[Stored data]
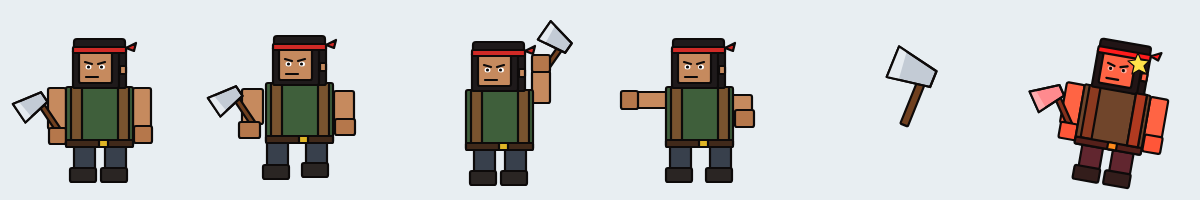
<!DOCTYPE html>
<html lang="en">
<head>
<meta charset="utf-8">
<title>Axe fighter sprite strip</title>
<style>
:root {
  --backdrop: #e8eef2;
  --ink: #0d0a0a;
  --skin: #c68a5e;
  --forearm: #b5774b;
  --hair: #1f1a1b;
  --band: #d02a26;
  --vest: #3f5f3b;
  --strap: #79532f;
  --belt: #40291a;
  --buckle: #dfb526;
  --trousers: #38404c;
  --boot: #2a2523;
  --blade: #c3cbd5;
  --blade-edge: #e6ebf0;
  --handle: #70401f;
  --eye: #ffffff;
}
.hurt {
  --skin: #ff6444;
  --forearm: #ff5638;
  --hair: #211516;
  --band: #ff1c1c;
  --vest: #70452b;
  --strap: #8c3a20;
  --belt: #55201a;
  --buckle: #ff8a1c;
  --trousers: #61262f;
  --boot: #331d1b;
  --blade: #ff8a8e;
  --blade-edge: #ffabad;
  --handle: #84301c;
  --eye: #ffb0a0;
}
html, body { margin: 0; height: 100%; overflow: hidden; background: var(--backdrop); }
svg { display: block; width: 1200px; height: 200px; }
.outlined { stroke: var(--ink); stroke-width: 2.2; stroke-linejoin: round; stroke-linecap: round; }
.skin { fill: var(--skin); }
.forearm { fill: var(--forearm); }
.hair { fill: var(--hair); }
.band { fill: var(--band); }
.vest { fill: var(--vest); }
.strap { fill: var(--strap); }
.belt { fill: var(--belt); }
.buckle { fill: var(--buckle); }
.trousers { fill: var(--trousers); }
.boot { fill: var(--boot); }
.blade { fill: var(--blade); }
.blade-edge { fill: var(--blade-edge); stroke: none; }
.blade-outline { fill: none; }
.handle { fill: var(--handle); }
.axe * { vector-effect: non-scaling-stroke; }
.eye { fill: var(--eye); stroke: none; }
.pupil { fill: var(--ink); stroke: none; }
.brow { fill: none; }
.strap-shade { fill: #b03a20; }
.star { fill: #ffe24a; stroke-width: 1.2; }
</style>
</head>
<body>
<svg viewBox="0 0 1200 200" role="img" aria-label="Six frames of a blocky axe fighter: standing, walking, raising the axe, throwing, the axe in flight, being hit">
  <defs>
    <g id="axe" class="axe outlined">
      <rect class="handle" x="-4" y="-54" width="8" height="54" rx="1"/>
      <polygon class="blade" points="-34,-38 -34,-71 10,-62 10,-45"/>
      <polygon class="blade-edge" points="-34,-38 -34,-71 -25,-69 -22,-41"/>
      <polygon class="blade-outline" points="-34,-38 -34,-71 10,-62 10,-45"/>
    </g>

    <g id="head" class="outlined">
      <rect class="hair" x="113" y="48" width="13" height="40" rx="2"/>
      <rect class="hair" x="73" y="49" width="46" height="39" rx="2"/>
      <rect class="skin" x="79" y="51" width="33" height="32" rx="2"/>
      <path class="hair" d="M77 39H122Q125 39 125 42V50H74V42Q74 39 77 39Z"/>
      <polygon class="band" points="126,48 136,43 134,51"/>
      <rect class="band" x="73" y="47" width="53" height="6" rx="1"/>
      <rect class="skin" x="120" y="66" width="6" height="8" rx="1"/>
      <ellipse class="eye" cx="88.500" cy="67" rx="3" ry="2.500"/>
      <ellipse class="eye" cx="102" cy="67" rx="3" ry="2.500"/>
      <circle class="pupil" cx="88.500" cy="67" r="1.600"/>
      <circle class="pupil" cx="101.500" cy="67" r="1.600"/>
      <path class="brow" d="M85 62L92 64M98 64L105 62M86 77H98"/>
    </g>

    <g id="torso" class="outlined">
      <rect class="vest" x="66" y="87" width="67" height="60" rx="2"/>
      <rect class="strap" x="71" y="87" width="11" height="53"/>
      <rect class="strap" x="118" y="87" width="11" height="53"/>
      <rect class="belt" x="66" y="140" width="67" height="7" rx="1"/>
      <rect class="buckle" x="99" y="140" width="9" height="7" rx="1"/>
    </g>

    <g id="leg" class="outlined">
      <rect class="trousers" x="74" y="146" width="21" height="23" rx="1"/>
      <rect class="boot" x="70" y="168" width="26" height="14" rx="2"/>
    </g>

    <g id="standing">
      <use href="#leg"/>
      <use href="#leg" x="31"/>
      <g class="outlined">
        <rect class="skin" x="48" y="88" width="18" height="41" rx="2"/>
        <rect class="skin" x="133" y="88" width="18" height="40" rx="2"/>
        <rect class="forearm" x="134" y="126" width="18" height="17" rx="2"/>
      </g>
      <use href="#axe" transform="translate(59 131) rotate(-34) scale(.68)"/>
      <rect class="forearm outlined" x="49" y="128" width="17" height="16" rx="2"/>
      <use href="#torso"/>
      <use href="#head"/>
    </g>
  </defs>

  <rect width="1200" height="200" fill="var(--backdrop)"/>

  <use id="frame-idle" href="#standing"/>

  <g id="frame-walk">
    <use href="#leg" x="193" y="-3"/>
    <use href="#leg" x="232" y="-5"/>
    <g class="outlined">
      <rect class="skin" x="242" y="89" width="21" height="35" rx="2"/>
      <rect class="skin" x="334" y="91" width="20" height="31" rx="2"/>
      <rect class="forearm" x="335" y="119" width="20" height="16" rx="2"/>
    </g>
    <use href="#axe" transform="translate(254 125) rotate(-34) scale(.68)"/>
    <rect class="forearm outlined" x="239" y="122" width="21" height="16" rx="2"/>
    <use href="#torso" x="200" y="-4"/>
    <use href="#head" x="200" y="-3"/>
  </g>

  <g id="frame-raise">
    <use href="#leg" x="400" y="3"/>
    <use href="#leg" x="431" y="3"/>
    <use href="#axe" transform="translate(542 74) rotate(35) scale(.68)"/>
    <g class="outlined">
      <rect class="skin" x="532" y="71" width="18" height="32" rx="2"/>
      <rect class="forearm" x="532" y="55" width="18" height="17" rx="2"/>
    </g>
    <use href="#torso" x="400" y="3"/>
    <use href="#head" x="399" y="3"/>
  </g>

  <g id="frame-throw">
    <use href="#leg" x="596"/>
    <use href="#leg" x="636"/>
    <g class="outlined">
      <rect class="skin" x="636" y="92" width="31" height="16" rx="2"/>
      <rect class="forearm" x="621" y="91" width="17" height="18" rx="2"/>
      <rect class="skin" x="731" y="95" width="21" height="18" rx="2"/>
      <rect class="forearm" x="735" y="110" width="19" height="17" rx="2"/>
    </g>
    <use href="#torso" x="600"/>
    <use href="#head" x="599"/>
  </g>

  <use id="frame-axe-flight" href="#axe" transform="translate(904 125) rotate(22)"/>

  <g id="frame-hit" class="hurt">
    <g transform="translate(1107 149) rotate(10) translate(-99 -147)">
      <use href="#standing"/>
      <rect class="strap-shade outlined" x="118" y="87" width="11" height="53"/>
    </g>
    <polygon class="star outlined" points="1138,53 1141,60 1149,61 1144,66 1147,74 1139,70 1132,74 1134,66 1128,61 1135,60"/>
  </g>
</svg>
</body>
</html>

## [Work instruction]
The entries above need to be printed again exactly; please exclude all pictures.

## [Solved exercise]
<!DOCTYPE html>
<html lang="en">
<head>
<meta charset="utf-8">
<title>Axe fighter sprite strip</title>
<style>
:root {
  --backdrop: #e8eef2;
  --ink: #0d0a0a;
  --skin: #c68a5e;
  --forearm: #b5774b;
  --hair: #1f1a1b;
  --band: #d02a26;
  --vest: #3f5f3b;
  --strap: #79532f;
  --belt: #40291a;
  --buckle: #dfb526;
  --trousers: #38404c;
  --boot: #2a2523;
  --blade: #c3cbd5;
  --blade-edge: #e6ebf0;
  --handle: #70401f;
  --eye: #ffffff;
}
.hurt {
  --skin: #ff6444;
  --forearm: #ff5638;
  --hair: #211516;
  --band: #ff1c1c;
  --vest: #70452b;
  --strap: #8c3a20;
  --belt: #55201a;
  --buckle: #ff8a1c;
  --trousers: #61262f;
  --boot: #331d1b;
  --blade: #ff8a8e;
  --blade-edge: #ffabad;
  --handle: #84301c;
  --eye: #ffb0a0;
}
html, body { margin: 0; height: 100%; overflow: hidden; background: var(--backdrop); }
svg { display: block; width: 1200px; height: 200px; }
.outlined { stroke: var(--ink); stroke-width: 2.2; stroke-linejoin: round; stroke-linecap: round; }
.skin { fill: var(--skin); }
.forearm { fill: var(--forearm); }
.hair { fill: var(--hair); }
.band { fill: var(--band); }
.vest { fill: var(--vest); }
.strap { fill: var(--strap); }
.belt { fill: var(--belt); }
.buckle { fill: var(--buckle); }
.trousers { fill: var(--trousers); }
.boot { fill: var(--boot); }
.blade { fill: var(--blade); }
.blade-edge { fill: var(--blade-edge); stroke: none; }
.blade-outline { fill: none; }
.handle { fill: var(--handle); }
.axe * { vector-effect: non-scaling-stroke; }
.eye { fill: var(--eye); stroke: none; }
.pupil { fill: var(--ink); stroke: none; }
.brow { fill: none; }
.strap-shade { fill: #b03a20; }
.star { fill: #ffe24a; stroke-width: 1.2; }
</style>
</head>
<body>
<svg viewBox="0 0 1200 200" role="img" aria-label="Six frames of a blocky axe fighter: standing, walking, raising the axe, throwing, the axe in flight, being hit">
  <defs>
    <g id="axe" class="axe outlined">
      <rect class="handle" x="-4" y="-54" width="8" height="54" rx="1"/>
      <polygon class="blade" points="-34,-38 -34,-71 10,-62 10,-45"/>
      <polygon class="blade-edge" points="-34,-38 -34,-71 -25,-69 -22,-41"/>
      <polygon class="blade-outline" points="-34,-38 -34,-71 10,-62 10,-45"/>
    </g>

    <g id="head" class="outlined">
      <rect class="hair" x="113" y="48" width="13" height="40" rx="2"/>
      <rect class="hair" x="73" y="49" width="46" height="39" rx="2"/>
      <rect class="skin" x="79" y="51" width="33" height="32" rx="2"/>
      <path class="hair" d="M77 39H122Q125 39 125 42V50H74V42Q74 39 77 39Z"/>
      <polygon class="band" points="126,48 136,43 134,51"/>
      <rect class="band" x="73" y="47" width="53" height="6" rx="1"/>
      <rect class="skin" x="120" y="66" width="6" height="8" rx="1"/>
      <ellipse class="eye" cx="88.500" cy="67" rx="3" ry="2.500"/>
      <ellipse class="eye" cx="102" cy="67" rx="3" ry="2.500"/>
      <circle class="pupil" cx="88.500" cy="67" r="1.600"/>
      <circle class="pupil" cx="101.500" cy="67" r="1.600"/>
      <path class="brow" d="M85 62L92 64M98 64L105 62M86 77H98"/>
    </g>

    <g id="torso" class="outlined">
      <rect class="vest" x="66" y="87" width="67" height="60" rx="2"/>
      <rect class="strap" x="71" y="87" width="11" height="53"/>
      <rect class="strap" x="118" y="87" width="11" height="53"/>
      <rect class="belt" x="66" y="140" width="67" height="7" rx="1"/>
      <rect class="buckle" x="99" y="140" width="9" height="7" rx="1"/>
    </g>

    <g id="leg" class="outlined">
      <rect class="trousers" x="74" y="146" width="21" height="23" rx="1"/>
      <rect class="boot" x="70" y="168" width="26" height="14" rx="2"/>
    </g>

    <g id="standing">
      <use href="#leg"/>
      <use href="#leg" x="31"/>
      <g class="outlined">
        <rect class="skin" x="48" y="88" width="18" height="41" rx="2"/>
        <rect class="skin" x="133" y="88" width="18" height="40" rx="2"/>
        <rect class="forearm" x="134" y="126" width="18" height="17" rx="2"/>
      </g>
      <use href="#axe" transform="translate(59 131) rotate(-34) scale(.68)"/>
      <rect class="forearm outlined" x="49" y="128" width="17" height="16" rx="2"/>
      <use href="#torso"/>
      <use href="#head"/>
    </g>
  </defs>

  <rect width="1200" height="200" fill="var(--backdrop)"/>

  <use id="frame-idle" href="#standing"/>

  <g id="frame-walk">
    <use href="#leg" x="193" y="-3"/>
    <use href="#leg" x="232" y="-5"/>
    <g class="outlined">
      <rect class="skin" x="242" y="89" width="21" height="35" rx="2"/>
      <rect class="skin" x="334" y="91" width="20" height="31" rx="2"/>
      <rect class="forearm" x="335" y="119" width="20" height="16" rx="2"/>
    </g>
    <use href="#axe" transform="translate(254 125) rotate(-34) scale(.68)"/>
    <rect class="forearm outlined" x="239" y="122" width="21" height="16" rx="2"/>
    <use href="#torso" x="200" y="-4"/>
    <use href="#head" x="200" y="-3"/>
  </g>

  <g id="frame-raise">
    <use href="#leg" x="400" y="3"/>
    <use href="#leg" x="431" y="3"/>
    <use href="#axe" transform="translate(542 74) rotate(35) scale(.68)"/>
    <g class="outlined">
      <rect class="skin" x="532" y="71" width="18" height="32" rx="2"/>
      <rect class="forearm" x="532" y="55" width="18" height="17" rx="2"/>
    </g>
    <use href="#torso" x="400" y="3"/>
    <use href="#head" x="399" y="3"/>
  </g>

  <g id="frame-throw">
    <use href="#leg" x="596"/>
    <use href="#leg" x="636"/>
    <g class="outlined">
      <rect class="skin" x="636" y="92" width="31" height="16" rx="2"/>
      <rect class="forearm" x="621" y="91" width="17" height="18" rx="2"/>
      <rect class="skin" x="731" y="95" width="21" height="18" rx="2"/>
      <rect class="forearm" x="735" y="110" width="19" height="17" rx="2"/>
    </g>
    <use href="#torso" x="600"/>
    <use href="#head" x="599"/>
  </g>

  <use id="frame-axe-flight" href="#axe" transform="translate(904 125) rotate(22)"/>

  <g id="frame-hit" class="hurt">
    <g transform="translate(1107 149) rotate(10) translate(-99 -147)">
      <use href="#standing"/>
      <rect class="strap-shade outlined" x="118" y="87" width="11" height="53"/>
    </g>
    <polygon class="star outlined" points="1138,53 1141,60 1149,61 1144,66 1147,74 1139,70 1132,74 1134,66 1128,61 1135,60"/>
  </g>
</svg>
</body>
</html>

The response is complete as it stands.